In its ceaseless quest to protect us from ourselves, Congress in 2009 compelled credit card companies to confirm an applicant’s “ability to pay” before approving an account. Lawmakers evidently believe that Visa, MasterCard, Discover, and the like somehow lack incentive to manage their own credit risk. (As opposed to, say, the elected officials who have racked up $1.2 trillion in national debt this year.)
In any event, the Federal Reserve Board subsequently issued the specific regulations called for in the Credit Card Accountability, Responsibility, and Disclosure Act (CARD). While the title makes for a cutesy acronym, it’s rather odd to use “accountability” to describe a statute that prohibits private companies from acting independently.
Fed Governor Elizabeth Duke was downright proud of the new rules, which she declared to be “an important milestone in the Federal Reserve’s efforts to ensure that consumers who rely on credit cards are treated fairly.”
But the new regulation can hardly be regarded as “fair.” In fact, the law is widely interpreted as prohibiting millions of stay-at-home moms (and a few dads) from obtaining credit cards of their own altogether—just like the 1950s. That’s because the “ability to pay” regulation requires credit card applicants to have an independent source of income to open an account, or else find a co-signer. To wit:
§Ability to Pay.
(a) General rule. (1)(i) Consideration of ability to pay. A card issuer must not open a credit card account for a consumer…unless the card issuer considers the ability of the consumer to make the required minimum periodic payments under the terms of the account based on the consumer’s income or assets and current obligations.
(ii) Reasonable policies and procedures. Card issuers must establish and maintain reasonable written policies and procedures to consider a consumer’s income or assets and current obligations…It would be unreasonable for a card issuer to…issue a credit card to a consumer who does not have any income.
Talk about a “War on Women”!
Credit card companies long ago realized that homemakers make the majority of household purchases—lack of a paycheck notwithstanding. A variety of studies also document that women take fewer financial risks than men, giving them a slight edge on the reliability scale. So, naturally, Congress has made it much more difficult for those with better credit odds to obtain credit. All of which is a kind of Orwellian corollary to putting lawmakers utterly lacking fiscal discipline in charge of the nation’s finances.
Just how the provision squares with marital property laws in some states is unsettled. Meanwhile, some 45,000 outraged moms (and a few dads) signed a petition of protest that has been delivered to the Consumer Financial Protection Bureau. A senior spokeswoman there told Forbes, “Concerns about how the rule may be affecting stay-at-home spouses have been brought to our attention and we are studying the issue.”

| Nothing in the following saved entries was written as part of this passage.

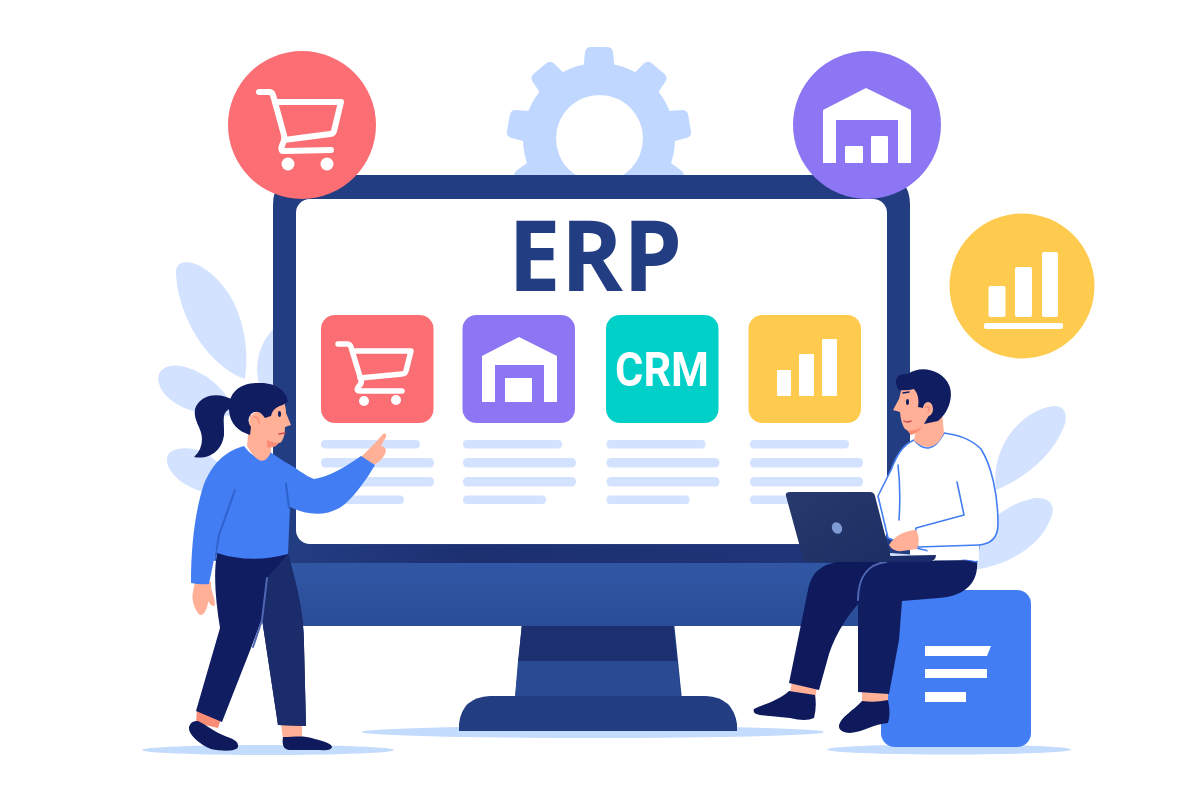
<!DOCTYPE html>
<html lang="en">
<head>
<meta charset="utf-8">
<title>ERP</title>
<style>
:root{--navy:#233d83;--ink:#101d60;--ink-deep:#0e1a5c;--ink-soft:#1b2c6b;--blue:#437df3;--blue-dark:#2d62cf;--pale:#d3e2ff;--gear:#c0d7ff;--shadow:#c3dbfd;--coral:#fb6e73;--violet:#8d76f3;--teal:#00d0c8;--amber:#fecb4f;--skin:#ffb097;--skin-dark:#fb8d76;--white:#fff}
html,body{margin:0;background:var(--white);overflow:hidden}
svg{display:block;width:1200px;height:800px}
.navy{fill:var(--navy)}.ink{fill:var(--ink)}.ink-deep{fill:var(--ink-deep)}.ink-soft{fill:var(--ink-soft)}
.blue{fill:var(--blue)}.pale{fill:var(--pale)}.gear{fill:var(--gear)}.shadow{fill:var(--shadow)}
.coral{fill:var(--coral)}.violet{fill:var(--violet)}.teal{fill:var(--teal)}.amber{fill:var(--amber)}
.skin{fill:var(--skin)}.skin-dark{fill:var(--skin-dark)}.white{fill:var(--white)}
.stroke{fill:none;stroke-linecap:round;stroke-linejoin:round}
.stroke-white{stroke:var(--white)}
.fold{stroke:var(--blue-dark);stroke-width:2}
.seam{stroke:var(--blue);stroke-width:1.6}
.crease{stroke:#5068b4;stroke-width:2}
.title{font:700 98px "Open Sans","Noto Sans",sans-serif;fill:var(--navy)}
.tile-label{font:700 49px Roboto,"Open Sans",sans-serif;fill:var(--white)}
</style>
</head>
<body>
<svg viewBox="0 0 1200 800" role="img" aria-label="Two people working with an ERP dashboard on a large monitor">
<defs>
  <linearGradient id="chin-fill" x1="0" y1="0" x2="0" y2="1"><stop offset="0" stop-color="#3157a4"/><stop offset="1" stop-color="#2b4d98"/></linearGradient>
  <linearGradient id="bezel-shade" x1="0" x2="1"><stop offset="0" stop-color="#1c3070" stop-opacity="0"/><stop offset=".3" stop-color="#1c3070"/><stop offset="1" stop-color="#1c3070" stop-opacity=".5"/></linearGradient>
  <linearGradient id="laptop-fill" x1="0" x2="1" y2="1"><stop offset="0" stop-color="#28396d"/><stop offset="1" stop-color="#1c2e63"/></linearGradient>
  <clipPath id="above-monitor"><rect x="490" y="30" width="220" height="146"/></clipPath>
  <path id="gear-tooth" d="M583 72L585 52Q586 47 591 47H607Q612 47 613 52L615 72Z"/>
  <g id="text-lines" class="pale">
    <rect y="440" width="99" height="8.5" rx="4"/><rect y="458" width="113" height="9.5" rx="4.5"/><rect y="477" width="113" height="9.5" rx="4.5"/><rect y="495.500" width="83" height="8.500" rx="4"/>
  </g>
  <rect id="tile" y="315" width="112.500" height="108" rx="14"/>
</defs>

<g id="ground-shadows" class="shadow">
  <ellipse cx="593" cy="732" rx="231" ry="6"/>
  <ellipse cx="268" cy="750" rx="126" ry="5"/>
  <ellipse cx="949" cy="749.500" rx="122" ry="5"/>
</g>

<g id="leaves" class="pale">
  <path d="M176 272C176 260 190 260 202 267C236 288 251 333 245 379C207 366 177 315 176 272Z"/>
  <path d="M158 379C159 364 177 363 191 369C213 377 229 394 236 415C204 419 161 406 158 379Z"/>
  <path d="M167 457C171 446 191 446 206 453L222 466L212 494C188 490 165 474 167 457Z"/>
  <path d="M274 328C259 344 254 363 259 385L275 390Z"/>
  <path d="M996 490C990 448 1020 411 1053 406C1067 405 1068 418 1063 429C1051 457 1025 478 996 490Z"/>
  <path d="M972 570C974 530 1000 505 1035 498C1050 497 1056 505 1051 518C1040 547 1007 566 972 570Z"/>
</g>

<g id="gear" clip-path="url(#above-monitor)" class="gear">
  <circle cx="599" cy="139" r="76"/>
  <use href="#gear-tooth"/>
  <use href="#gear-tooth" transform="rotate(40 599 139)"/>
  <use href="#gear-tooth" transform="rotate(80 599 139)"/>
  <use href="#gear-tooth" transform="rotate(120 599 139)"/>
  <use href="#gear-tooth" transform="rotate(-40 599 139)"/>
  <use href="#gear-tooth" transform="rotate(-80 599 139)"/>
  <use href="#gear-tooth" transform="rotate(-120 599 139)"/>
  <circle class="white" cx="599.500" cy="138.500" r="43.500"/>
</g>

<g id="monitor">
  <path class="navy" d="M522 622H674L682 700H515Z"/>
  <path d="M522 625H673L677 661H518Z" fill="#1c2f70"/>
  <path d="M518 661H677L681 697H515Z" fill="#2a4a94"/>
  <path class="navy" d="M459 731V724Q462 697 490 696H706Q733 697 737 724V731Z"/>
  <path d="M273 562H909V600Q909 626 885 626H297Q273 626 273 600Z" fill="url(#chin-fill)"/>
  <path class="navy" d="M273 563V205Q273 175 303 175H880Q910 175 910 205V563Z"/>
  <rect x="290" y="545" width="600" height="18" fill="url(#bezel-shade)"/>
  <rect class="white" x="296" y="199" width="591" height="345" rx="14"/>
</g>

<g id="dashboard">
  <text class="title" x="508" y="291" textLength="174" lengthAdjust="spacingAndGlyphs">ERP</text>
  <use href="#tile" x="321" class="coral"/>
  <use href="#tile" x="462.500" class="violet"/>
  <use href="#tile" x="606" class="teal"/>
  <use href="#tile" x="748.500" class="amber"/>

  <g id="tile-cart" class="stroke stroke-white" stroke-width="5.500">
    <path d="M338 344H347Q350 344 351 347L361 380Q362 383 359 386Q355 391 360 391H402"/>
    <path d="M353 351H411L406 371Q405 374 402 374L360 378"/>
    <circle class="white" stroke="none" cx="364" cy="401" r="5"/><circle class="white" stroke="none" cx="396" cy="400" r="5"/>
  </g>
  <g id="tile-warehouse" class="white">
    <path d="M482 402V356L519 337L557 356V402H544V365H495V402Z"/><rect x="505" y="378" width="27" height="24"/>
  </g>
  <text class="tile-label" x="615" y="385.500" textLength="94" lengthAdjust="spacingAndGlyphs">CRM</text>
  <g id="tile-chart" class="white">
    <rect x="777" y="370" width="14" height="26" rx="1"/><rect x="799" y="354" width="15" height="42" rx="1"/><rect x="822" y="339" width="15" height="57" rx="1"/>
  </g>
  <use href="#text-lines" x="321"/><use href="#text-lines" x="463"/><use href="#text-lines" x="606.500"/><use href="#text-lines" x="750"/>
</g>

<g id="cart-badge">
  <circle class="coral" cx="302" cy="125" r="74"/>
  <g class="stroke stroke-white" stroke-width="6">
    <path d="M259 92H269Q272 92 273 95L284 135Q285 139 283 143Q279 152 285 151L331 150"/>
    <path d="M275 102H341L334 131Q333 134 330 134L284 140"/>
    <circle class="white" stroke="none" cx="288" cy="164" r="6.500"/><circle class="white" stroke="none" cx="327" cy="164" r="6.500"/>
  </g>
</g>
<g id="warehouse-badge">
  <circle class="violet" cx="867" cy="125" r="74"/>
  <path class="white" d="M823 163V110L866 88L911 110V163H898V120H836V163Z"/>
  <rect class="white" x="845" y="146" width="18" height="17" rx="1"/><rect class="white" x="871" y="136" width="17" height="27" rx="1"/>
</g>
<g id="chart-badge">
  <circle class="amber" cx="1022" cy="286" r="72.500"/>
  <g class="white">
    <rect x="988.500" y="286" width="17" height="31" rx="2"/><rect x="1015" y="267" width="17" height="50" rx="2"/><rect x="1042" y="252" width="16" height="65" rx="2"/><rect x="984" y="323" width="79" height="6" rx="2"/>
  </g>
</g>

<g id="woman">
  <g id="woman-legs">
    <path class="skin-dark" d="M197 708L222 716L218 728L196 723Z"/>
    <path class="skin" d="M281 724H302V739H283Z"/>
    <path class="ink-deep" d="M198 721C207 725 214 732 225 736C234 739 239 742 238 747C236 752 221 751 211 749C199 744 188 734 189 727Q191 720 198 721Z"/>
    <path class="ink-deep" d="M283 737C296 737 303 735 315 739C326 742 332 744 332 747Q331 751 320 750H289Q281 749 283 737Z"/>
    <path class="ink" d="M217 553L288 554C297 586 304 614 304 645L306 726L278 725L262 619L251 648L222 722L196 711L220 628C216 602 213 576 217 553Z"/>
    <path class="ink-soft" d="M268 577L288 554C297 586 304 614 304 645L306 726L278 725L262 619Z"/>
    <path class="stroke crease" d="M267 578L262 620L253 647"/>
  </g>
  <path id="lower-hand" class="skin" d="M195 581L211 582C210 590 215 596 215 605C213 608 210 604 208 601C208 608 204 616 200 615C195 611 191 600 193 592Z"/>
  <path id="pointing-hand" class="skin" d="M361 457L375 443L383 434Q387 432 386 437L381 446Q388 447 385 454Q381 462 373 465Z"/>
  <g id="woman-sweater">
    <path class="blue" d="M244 446C223 452 212 465 204 484C196 508 191 541 191 583Q200 585 209 584L219 535L217 553Q251 564 288 554L290 507C306 515 328 518 345 504C357 493 366 480 375 465L361 456C347 466 329 477 314 479C305 476 294 466 285 462L270 452Q258 465 244 446Z"/>
    <path class="stroke fold" d="M235 490L219 535L215 560M286 484L289 508"/>
  </g>
  <g id="woman-head">
    <path class="skin" d="M247 446L250 414L270 430L271 452Q262 472 247 446Z"/>
    <path class="skin-dark" d="M267 439L279 443Q274 449 267 447Z"/>
    <path class="skin" d="M259 405L281 396Q286 404 286 413L291 425L285 427Q285 439 280 443Q269 443 259 435L250 430Z"/>
    <path class="ink" d="M229 410C228 390 243 382 261 383C277 383 287 392 288 402C280 406 273 407 271 416L265 418Q258 408 251 414Q246 420 251 427L250 435C238 431 230 424 229 410Z"/>
    <path class="ink" d="M235 401C219 391 200 394 195 409C193 421 202 428 202 439Q202 450 194 457C209 460 222 451 224 435C225 421 220 412 232 408Z"/>
    <ellipse cx="257" cy="419" rx="6" ry="7" class="skin"/>
    <path class="stroke" stroke="#fb8d76" stroke-width="1.500" d="M254 417Q259 417 259 423"/>
    <path class="stroke" stroke="#101d60" stroke-width="1.500" d="M277 406L283 404"/>
    <ellipse cx="279.500" cy="414" rx="1.500" ry="3" class="ink"/>
    <path class="stroke" stroke="#c94a50" stroke-width="1.500" d="M279 434L285 433"/>
  </g>
</g>

<g id="document-box">
  <rect class="blue" x="881" y="590" width="150" height="157" rx="14"/>
  <path class="white" d="M925 646H991L987 656H925ZM925 669H987V678H925ZM925 692H966V702H925Z"/>
</g>

<g id="man">
  <g id="man-legs">
    <path class="skin" d="M792 680L817 687L815 699L790 694Z"/>
    <path class="skin" d="M862 688L888 691V704L862 704Z"/>
    <path class="ink-deep" d="M789 691L815 695Q817 706 814 718Q806 722 790 718L760 715Q752 714 754 709C764 704 778 701 789 691Z"/>
    <path class="ink-deep" d="M862 701Q875 703 888 700Q891 714 888 723C874 724 863 732 850 733Q838 732 839 725C842 716 853 711 862 701Z"/>
    <path class="ink-deep" d="M808 590C812 570 824 562 848 561L900 562L868 594C850 610 836 633 829 654L819 690L789 683Z"/>
    <path class="ink" d="M858 596C859 573 870 562 890 561L977 560C979 582 966 596 939 598L902 601L899 640L889 694L858 692Z"/>
    <path class="stroke crease" d="M886 562C869 564 858 576 858 600"/>
  </g>
  <path id="man-sweater" class="white stroke-seam" stroke="#437df3" stroke-width="1.600" stroke-linejoin="round" style="fill:var(--white)" d="M914 440C902 445 896 457 891 470L878 496L888 538L916 548L977 562L979 545C991 544 998 537 998 524C998 493 991 465 981 449C970 438 957 435 944 433Q930 459 914 440Z"/>
  <path class="white" d="M917 528L979 542V561L930 556Z"/>
  <path class="stroke seam" d="M957 482L964 515L916 528Q914 538 918 547L979 545M898 465Q901 490 899 520"/>
  <path id="typing-hand" class="skin" d="M889 545C894 537 902 531 916 530Q921 539 917 549L902 551Q893 552 889 545Z"/>
  <g id="man-head">
    <path class="skin" d="M917 422L942 412L944 433Q934 456 914 441Z"/>
    <path class="skin-dark" d="M906 429L924 425Q918 433 911 435Z"/>
    <path class="skin" d="M902 387L927 388L935 408Q932 422 922 427Q911 433 905 429Q901 424 900 412L893 410L899 399Z"/>
    <path class="ink" d="M899 390C893 381 896 373 908 374C922 364 943 371 949 385C954 396 949 412 938 421L924 424L928 417Q935 409 930 404Q925 402 923 408L918 407Q920 396 914 389Q907 391 899 390Z"/>
    <ellipse cx="928" cy="409" rx="5" ry="7" class="skin"/>
    <path class="stroke" stroke="#fb8d76" stroke-width="1.500" d="M926 407Q931 406 928 412"/>
    <path class="stroke" stroke="#101d60" stroke-width="1.500" d="M903 393L909 392"/>
    <ellipse cx="907.500" cy="402" rx="1.500" ry="3" class="ink"/>
    <path class="stroke" stroke="#c94a50" stroke-width="1.500" d="M904 421Q907 423 911 421"/>
  </g>
</g>

<g id="laptop">
  <path d="M890 553L932 556L934 561H888Z" fill="#d8e4fb"/>
  <path class="ink-soft" d="M804 558L890 556L936 555Q936 561 928 562H812Q805 562 804 558Z"/>
  <path d="M786 496Q785 492 790 492H870Q874 492 875 496L891 558Q891 562 886 562H808Q804 562 803 558Z" fill="url(#laptop-fill)"/>
  <ellipse cx="837" cy="528" rx="5" ry="6" fill="#7e9bd3" transform="rotate(-25 837 528)"/>
</g>
</svg>
</body>
</html>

This latest regulatory perversion, along with all the other interference in most every aspect of our lives, reflect the arrogance of politicians and regulators who regard citizens as incompetent and who nurture a mistrust of free enterprise. All the while, they claim credit for grand schemes for which the rest of us pay a very high price.